What you need to do:
Find the line with "<title>第一版</title>" in the entries below. Repeat it, every following line, and the line with "flex-direction: column;", exactly and with nothing added.

Collected data:

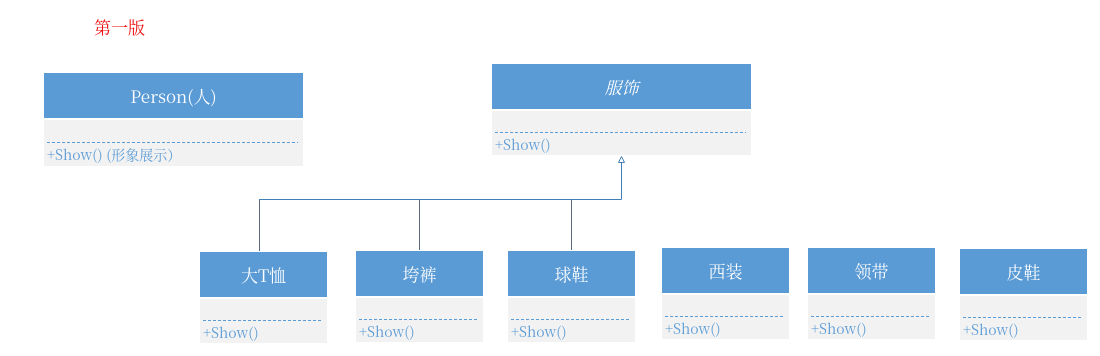
<!DOCTYPE html>
<html lang="zh-CN">
<head>
<meta charset="utf-8">
<title>第一版</title>
<style>
:root {
  --paper: #ffffff;
  --header: #5b9bd5;
  --body: #f2f2f2;
  --member: #5b9bd5;
  --line: #3f7fb8;
  --stem: #56697c;
  --version: #ee1111;
}
* { box-sizing: border-box; margin: 0; padding: 0; }
html, body { width: 1100px; height: 356px; overflow: hidden; background: var(--paper); }
.diagram {
  position: relative;
  width: 1100px;
  height: 356px;
  font-family: "Noto Serif CJK SC", "Noto Serif CJK JP", "Noto Serif", serif;
}
.version {
  position: absolute;
  left: 94px;
  top: 15px;
  font-size: 17px;
  font-weight: 400;
  line-height: 24px;
  color: var(--version);
  white-space: nowrap;
}
.class {
  position: absolute;
  display: flex;
  flex-direction: column;
  gap: 2px;
  width: 127px;
  height: 91px;
}
.class.wide { width: 259px; }
.class h2 {
  display: flex;
  align-items: center;
  justify-content: center;
  height: 45px;
  background: var(--header);
  color: var(--paper);
  font-size: 17px;
  font-weight: 400;
  line-height: 24px;
}
.class .members {
  flex: 1;
  padding: 21px 5px 0 3px;
  background: var(--body);
}
.class .members::before {
  content: "";
  display: block;
  height: 1px;
  background: repeating-linear-gradient(90deg, var(--member) 0 3px, transparent 3px 5px);
}
.class p {
  font-size: 14px;
  line-height: 22px;
  color: var(--member);
  white-space: nowrap;
}
.abstract h2 { font-style: italic; }
.person { left: 44px; top: 73px; height: 93px; }
.person .members { padding-top: 22px; }
.clothing { left: 492px; top: 64px; }
.tshirt { left: 200px; top: 252px; }
.trousers { left: 356px; top: 251px; }
.sneakers { left: 508px; top: 251px; }
.suit { left: 662px; top: 248px; }
.tie { left: 808px; top: 248px; }
.leather-shoes { left: 960px; top: 249px; }
.inheritance { position: absolute; left: 0; top: 0; }
</style>
</head>
<body>
<main class="diagram">
  <h1 class="version">第一版</h1>

  <svg class="inheritance" width="1100" height="356" viewBox="0 0 1100 356" fill="none" aria-hidden="true">
    <g stroke="var(--stem)">
      <line x1="259.5" y1="199.5" x2="259.5" y2="251"/>
      <line x1="419.5" y1="199.5" x2="419.5" y2="250"/>
      <line x1="571.5" y1="199.5" x2="571.5" y2="250"/>
    </g>
    <polyline points="259,199.5 621.5,199.5 621.5,162" stroke="var(--line)"/>
    <polygon points="621.5,156.5 618.5,162.5 624.5,162.5" fill="var(--paper)" stroke="var(--line)"/>
  </svg>

  <section class="class wide person">
    <h2>Person(人)</h2>
    <div class="members"><p>+Show() (形象展示）</p></div>
  </section>
  <section class="class wide abstract clothing">
    <h2>服饰</h2>
    <div class="members"><p>+Show()</p></div>
  </section>
  <section class="class tshirt">
    <h2>大T恤</h2>
    <div class="members"><p>+Show()</p></div>
  </section>
  <section class="class trousers">
    <h2>垮裤</h2>
    <div class="members"><p>+Show()</p></div>
  </section>
  <section class="class sneakers">
    <h2>球鞋</h2>
    <div class="members"><p>+Show()</p></div>
  </section>
  <section class="class suit">
    <h2>西装</h2>
    <div class="members"><p>+Show()</p></div>
  </section>
  <section class="class tie">
    <h2>领带</h2>
    <div class="members"><p>+Show()</p></div>
  </section>
  <section class="class leather-shoes">
    <h2>皮鞋</h2>
    <div class="members"><p>+Show()</p></div>
  </section>
</main>
</body>
</html>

Final answer:
<title>第一版</title>
<style>
:root {
  --paper: #ffffff;
  --header: #5b9bd5;
  --body: #f2f2f2;
  --member: #5b9bd5;
  --line: #3f7fb8;
  --stem: #56697c;
  --version: #ee1111;
}
* { box-sizing: border-box; margin: 0; padding: 0; }
html, body { width: 1100px; height: 356px; overflow: hidden; background: var(--paper); }
.diagram {
  position: relative;
  width: 1100px;
  height: 356px;
  font-family: "Noto Serif CJK SC", "Noto Serif CJK JP", "Noto Serif", serif;
}
.version {
  position: absolute;
  left: 94px;
  top: 15px;
  font-size: 17px;
  font-weight: 400;
  line-height: 24px;
  color: var(--version);
  white-space: nowrap;
}
.class {
  position: absolute;
  display: flex;
  flex-direction: column;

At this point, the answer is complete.